There will be wine and beer sampling and complimentary lavender refreshments, along with coffee, tea, soup and cookies available for purchase—even a violinist for entertainment. Enter to win a $25 gift card with purchase.
Owner Wendy Jochems says, “Hope Hill will have our lavender products available, along with other locally sourced and made in USA items for the perfect Christmas gift purchases.”
Admission and parking are free. Location: 2375 Panther Valley Rd., Pottsville. For more information, call 570-617-0851 or visit HopeHillLavenderFarm.com. December 2017
Star Advanced Medicine, specializing in cutting-edge orthopaedic therapies, platelet-rich plasma (PRP) injections and a wide range of natural aesthetics treatments, is relocating to a new office space in Warminster at 755 Old York Road, Suite 101, beginning December 1.
In addition to regular Tuesday, Thursday and Friday hours, clients can now receive services from 10 a.m. to 1 p.m. on Sundays, and can reserve appointments by request on Mondays, Wednesdays and Saturdays.

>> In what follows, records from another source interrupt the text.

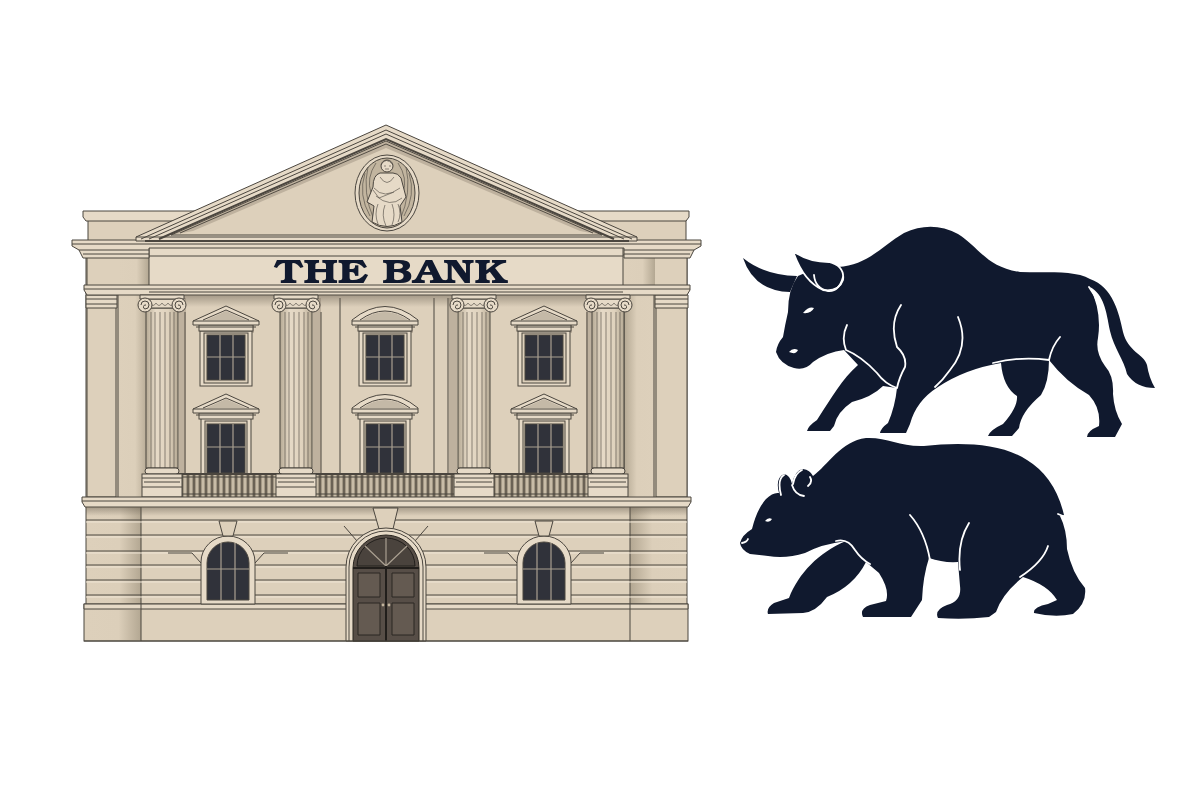
<!DOCTYPE html>
<html lang="en">
<head>
<meta charset="utf-8">
<title>The Bank, bull and bear</title>
<style>
:root{--paper:#fff;--stone:#ddd0bb;--light:#e6dac7;--shade:#b9ac97;--line:#4b463f;--navy:#10192e;--glass:#30323a;--door:#574e47}
html,body{margin:0;background:var(--paper);overflow:hidden}
svg{display:block;width:1200px;height:800px}
.stone{fill:var(--stone);stroke:var(--line);stroke-width:1}
.light{fill:var(--light);stroke:var(--line);stroke-width:1}
.line{fill:none;stroke:var(--line);stroke-width:1}
.fine{fill:none;stroke:var(--line);stroke-width:.6}
.bold{fill:none;stroke:var(--line);stroke-width:2}
.glass{fill:var(--glass);stroke:var(--line)}
.bars{fill:none;stroke:#a99f90;stroke-width:1.2}
.door{fill:var(--door);stroke:#29251f}
.panel{fill:#645a51;stroke:#2b2723}
.shadow{fill:#6b6152;opacity:.28}
.sign{font:700 33px "TeX Gyre Bonum","TeX Gyre Schola",serif;fill:var(--navy)}
.animal{fill:var(--navy)}
.cut{fill:none;stroke:var(--paper);stroke-width:1.8;stroke-linecap:round}
.eye{fill:var(--paper)}
</style>
</head>
<body>
<svg viewBox="0 0 1200 800" role="img" aria-label="Classical bank building beside a bull and a bear">
<defs>
<linearGradient id="shaft"><stop offset="0" stop-color="#b5a994"/><stop offset=".3" stop-color="#e6dac7"/><stop offset=".7" stop-color="#dfd2bd"/><stop offset="1" stop-color="#b5a994"/></linearGradient>
<linearGradient id="wing"><stop offset="0" stop-color="#ddd0bb"/><stop offset=".6" stop-color="#dccfba"/><stop offset="1" stop-color="#b3a792"/></linearGradient>
<linearGradient id="under" x2="0" y2="1"><stop offset="0" stop-color="#5e5548" stop-opacity=".45"/><stop offset="1" stop-color="#5e5548" stop-opacity="0"/></linearGradient>
<g id="column">
<rect x="-16" y="308" width="32" height="160" fill="url(#shaft)" stroke="#4b463f"/>
<path class="fine" d="M-11 312V468M-7 312V468M-2 312V468M3 312V468M8 312V468M12 312V468"/>
<rect class="light" x="-17" y="299" width="34" height="9"/>
<path class="fine" d="M-12 303q3 5 6 0q3 5 6 0q3 5 6 0q3 5 6 0"/>
<path class="light" d="M-22 295H22V299H-22Z"/>
<circle class="light" cx="-17" cy="305" r="7"/><circle class="light" cx="17" cy="305" r="7"/>
<path class="line" d="M-21 305a4 4 0 1 1 4 4a2 2 0 1 1 1-4M21 305a4 4 0 1 0-4 4a2 2 0 1 0-1-4"/>
<rect class="light" x="-17" y="468" width="34" height="6" rx="3"/>
<rect class="light" x="-20" y="474" width="40" height="23"/>
<path class="line" d="M-20 478H20M-18 482H18M-20 487H20"/>
</g>
<g id="sash">
<rect class="glass" x="-19" y="335" width="38" height="45"/>
<path class="bars" d="M-6 335V380M7 335V380M-19 357H19"/>
</g>
<g id="upperFrame">
<rect class="shadow" x="-24" y="325" width="52" height="8"/>
<rect class="light" x="-26" y="331" width="52" height="55"/>
<rect class="stone" x="-22" y="333" width="44" height="50"/>
<use href="#sash"/>
</g>
<g id="lowerFrame">
<rect class="light" x="-25" y="417" width="50" height="57"/>
<rect class="stone" x="-21" y="421" width="42" height="53"/>
<rect class="glass" x="-19" y="424" width="38" height="49"/>
<path class="bars" d="M-6 424V473M7 424V473M-19 447H19"/>
</g>
<g id="gable">
<rect class="light" x="-27" y="325" width="54" height="6"/>
<path class="light" d="M-33 325V321L0 306L33 321V325Z"/>
<path class="line" d="M-33 321H33M-23 320L0 310L23 320M-30 327H30"/>
<path class="shadow" d="M-20 320L0 311L20 320Z"/>
</g>
<g id="segment">
<rect class="light" x="-27" y="325" width="54" height="6"/>
<path class="light" d="M-33 325V320Q0 293 33 320V325Z"/>
<path class="line" d="M-33 321H33M-25 320Q0 302 25 320M-30 327H30"/>
<path class="shadow" d="M-23 320Q0 304 23 320Z"/>
</g>
<g id="archWindow">
<path class="light" d="M-27 604V562A27 26 0 0 1 27 562V604Z"/>
<path class="glass" d="M-21 600V563A21 21 0 0 1 21 563V600Z"/>
<path class="bars" d="M-7 543V600M7 543V600M-21 569H21"/>
<path class="stone" d="M-9 521H9L5 536H-5Z"/>
<path class="line" d="M-27 563L-36 553H-60M27 563L36 553H60"/>
</g>
<pattern id="balusters" width="6" height="24" patternUnits="userSpaceOnUse" y="474"><rect width="6" height="24" fill="#a39885"/><path d="M2 0V24" stroke="#5c5449" stroke-width="1.6"/><path d="M5 0V24" stroke="#d2c5b0" stroke-width="1.6"/></pattern>
</defs>

<g id="bank">
<g id="attic">
<rect class="stone" x="88" y="216" width="598" height="26"/>
<path class="light" d="M83 211H689V217L686 221H86L83 217Z"/>
</g>
<g id="walls">
<rect class="stone" x="86" y="245" width="601" height="255"/>
<rect x="116" y="290" width="32" height="207" fill="url(#wing)"/>
<rect x="624" y="290" width="32" height="207" fill="url(#wing)" transform="translate(1280) scale(-1 1)"/>
<rect class="stone" x="87" y="290" width="29" height="207"/>
<rect class="stone" x="656" y="290" width="31" height="207"/>
<path class="line" d="M118 290V497M148 290V497M624 290V497M654 290V497M185 312V474M321 312V474M340 298V474M434 298V474M448 298V474M587 312V474"/>
<rect class="shadow" x="179" y="298" width="7" height="176"/><rect class="shadow" x="313" y="298" width="8" height="176"/><rect class="shadow" x="449" y="298" width="8" height="176"/><rect class="shadow" x="586" y="298" width="6" height="176"/>
<path class="light" d="M86 295H117V308H86ZM655 295H688V308H655Z"/>
<path class="line" d="M86 299H117M86 304H117M655 299H688M655 304H688"/>
</g>
<g id="entablature">
<rect class="stone" x="87" y="255" width="600" height="32"/>
<rect x="118" y="256" width="31" height="30" fill="url(#wing)"/><rect x="624" y="256" width="31" height="30" fill="url(#wing)"/>
<rect class="light" x="149" y="247" width="474" height="40"/>
<path class="light" d="M84 285H690V290L687 295H87L84 290Z"/>
<path class="line" d="M84 289H690M149 256H623M149 292H623"/>
<rect x="148" y="295" width="476" height="12" fill="url(#under)"/>
<path class="light" d="M72 240H701V246L694 250L690 258H624V248H149V258H83L79 250L72 246Z"/>
<path class="line" d="M72 244H701M79 250H149M624 250H694M83 254H149M624 254H690"/>
</g>
<g id="pediment">
<path class="light" d="M136 237L386 125L637 237V241H136Z"/>
<path class="line" d="M141 239L386 130L632 239M149 239L386 134L624 239"/>
<path class="stone" d="M171 235L386 141L602 235Z"/>
<path class="bold" d="M159 239L386 139L614 239"/>
<path class="line" d="M136 237H637M180 233L386 144L593 233"/>
<path class="shadow" d="M171 235L386 141L602 235L580 231L386 148L193 231Z"/>
<path class="bold" d="M145 241H629"/>
</g>
<g id="medallion">
<ellipse class="light" cx="387" cy="193" rx="32" ry="38"/>
<ellipse cx="387" cy="193" rx="28" ry="35" fill="#c2b59f" stroke="#4b463f"/>
<path class="fine" d="M365 173Q358 195 370 216M368 167Q362 192 374 220M409 173Q416 195 404 216M406 167Q412 192 400 220M376 163Q366 178 371 193M398 163Q408 178 403 193"/>
<path class="light" d="M380 173Q373 175 373 187L367 202L374 206L372 222Q387 231 402 222L400 206L406 197L401 178Q398 173 393 173Z"/>
<circle class="light" cx="387" cy="166" r="6"/>
<path class="fine" d="M381 165Q386 156 393 165M384 166h2M389 166h2M385 169h4M380 177Q387 188 394 177M374 188Q384 200 400 188M376 196Q390 208 402 198M378 204Q374 214 378 224M385 205Q381 215 386 226M392 204Q396 215 392 225M398 204Q402 214 398 222M373 190L379 198L394 192"/>
</g>
<text class="sign" x="274" y="283" textLength="234" lengthAdjust="spacingAndGlyphs">THE BANK</text>

<g id="upperWindows">
<use href="#upperFrame" x="226"/><use href="#upperFrame" x="385"/><use href="#upperFrame" x="544"/>
<use href="#gable" x="226"/><use href="#segment" x="385"/><use href="#gable" x="544"/>
</g>
<g id="lowerWindows">
<use href="#lowerFrame" x="226"/><use href="#lowerFrame" x="385"/><use href="#lowerFrame" x="544"/>
<use href="#gable" x="226" y="88"/><use href="#segment" x="385" y="88"/><use href="#gable" x="544" y="88"/>
</g>
<g id="balcony">
<rect x="148" y="474" width="476" height="23" fill="url(#balusters)"/>
<path class="bold" d="M148 474H624"/><path class="line" d="M148 477H624M148 494H624"/>
</g>
<g id="columns"><use href="#column" x="162"/><use href="#column" x="296"/><use href="#column" x="474"/><use href="#column" x="608"/></g>

<g id="groundFloor">
<rect class="stone" x="86" y="502" width="601" height="104"/>
<rect x="87" y="506" width="54" height="98" fill="url(#wing)"/>
<rect x="630" y="506" width="56" height="98" fill="url(#wing)" transform="translate(1316) scale(-1 1)"/>
<path class="line" d="M86 520H687M86 535H687M86 551H687M86 565H687M86 580H687M86 595H687M141 506V604M630 506V604"/>
<path d="M86 522H687M86 537H687M86 553H687M86 567H687M86 582H687M86 597H687" stroke="#f0e6d6"/>
<path class="light" d="M82 497H691V502L688 507H85L82 502Z"/>
<path class="line" d="M82 501H691"/>
<rect x="86" y="507" width="601" height="9" fill="url(#under)"/>
<rect class="stone" x="84" y="604" width="604" height="37"/>
<path class="light" d="M84 604H688V609H84Z"/>
<rect x="85" y="610" width="56" height="30" fill="url(#wing)"/>
<path class="line" d="M141 604V641M630 604V641"/>
<use href="#archWindow" x="228"/><use href="#archWindow" x="544"/>
</g>
<g id="entrance">
<path class="stone" d="M373 508H398L393 529H379Z"/>
<path class="line" d="M357 541L344 526M415 541L428 526"/>
<path class="light" d="M346 641V567A40 39 0 0 1 426 567V641Z"/>
<path class="line" d="M349 641V567A37 36 0 0 1 423 567V641"/>
<path class="door" d="M353 641V568A33 33 0 0 1 419 568V641Z"/>
<path d="M357 566A29 28 0 0 1 415 566Z" fill="#4a433d" stroke="#211e1b"/>
<path class="bars" d="M386 566V538M386 566L365 546M386 566L407 546"/>
<path class="panel" d="M358 573H380V597H358ZM392 573H414V597H392ZM358 603H380V635H358ZM392 603H414V635H392Z"/>
<path d="M386 566V641M353 568H419" stroke="#211e1b" stroke-width="2"/>
<circle cx="383" cy="605" r="1.4" fill="#c3b59d"/><circle cx="389" cy="605" r="1.4" fill="#c3b59d"/>
</g>
<path class="line" d="M84 641H688"/>
</g>

<g id="bull">
<path class="animal" d="M743 258Q764 275 797 276L790 292Q754 291 743 258Z"/>
<path class="animal" d="M798 276Q812 268 838 267C868 265 882 246 904 233Q932 220 958 234C979 247 986 267 1020 272C1046 273 1075 270 1090 279C1113 287 1119 313 1123 332C1128 352 1144 354 1147 365Q1149 378 1155 388Q1136 388 1127 374C1124 360 1114 348 1110 331C1106 310 1104 295 1090 287Q1102 312 1098 338Q1095 352 1105 366Q1114 376 1113 394Q1114 411 1122 424L1115 437H1087Q1087 431 1099 426Q1101 408 1089 395Q1066 382 1049 360Q1049 382 1041 395Q1021 412 1019 428L1012 436H988Q990 430 1003 424Q1018 407 1017 396Q1003 387 1001 363Q965 369 938 387Q916 401 910 424L906 433H880Q881 428 888 423Q895 407 897 388L883 386Q872 397 852 402Q837 412 834 426L830 431H807Q808 426 817 420C832 397 842 379 858 365L844 350Q827 352 813 362Q805 371 794 368Q780 364 776 352Q777 344 783 337Q785 325 788 312Q788 289 798 276Z"/>
<path class="animal" stroke="#fff" stroke-width="1.8" d="M793 251Q808 262 829 262Q845 266 843 280Q839 292 823 290Q803 281 793 251Z"/>
<path class="cut" d="M814 275Q815 288 828 291Q839 292 843 277M847 325Q841 337 846 350Q861 356 877 373Q885 384 897 388M901 305Q889 323 897 347Q907 356 905 367Q899 378 897 388M958 317Q970 346 950 370Q943 380 935 387M993 363Q1021 356 1049 360Q1052 346 1060 337M1089 287Q1103 306 1100 325"/>
<path class="eye" d="M803 313Q809 306 814 308Q811 314 803 313ZM789 352Q793 347 798 350Q796 355 789 352Z"/>
</g>

<g id="bear">
<path class="animal" d="M740 543Q742 535 752 529Q757 509 766 499Q773 492 779 493Q775 478 784 474Q790 475 792 484Q795 470 803 469Q810 470 813 476C828 465 841 441 866 438C887 437 900 447 924 446C961 442 1001 443 1027 460Q1055 477 1064 515L1060 516Q1067 530 1067 549Q1072 573 1085 588Q1087 603 1073 614Q1055 618 1034 613Q1033 607 1048 604L1057 600Q1048 585 1023 577Q1002 594 996 612L989 617Q964 620 938 618Q934 610 947 605Q962 601 960 586L958 562Q943 563 929 558Q923 576 922 600L911 617H863Q859 609 870 605L886 601Q890 590 879 573L866 562Q854 586 827 597Q816 612 803 613L768 614Q766 608 774 603L789 598C799 573 818 553 846 541Q822 544 805 553Q786 559 768 556L750 554Q741 550 740 543Z"/>
<path class="cut" d="M781 495Q777 479 784 475M792 485Q795 495 804 496M793 484Q795 473 802 470M810 477Q813 482 808 486M836 541Q848 538 855 550Q861 559 870 564M910 515Q925 532 930 560M969 523Q957 542 960 570M1048 546Q1043 562 1020 577M1058 514L1063 516"/>
<path class="eye" d="M765 521Q768 517 772 519Q770 523 765 521Z"/>
<path class="cut" d="M742 543Q747 542 748 539" stroke-width="1"/>
</g>
</svg>
</body>
</html>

Drinkable Arts Philadelphia is a mobile art event company providing instructor-led paint on wood or glassware events at area homes and restaurants. Local owner and operator Ava Adames recently created a separate charitable initiative she calls “Painting with a Purpose.”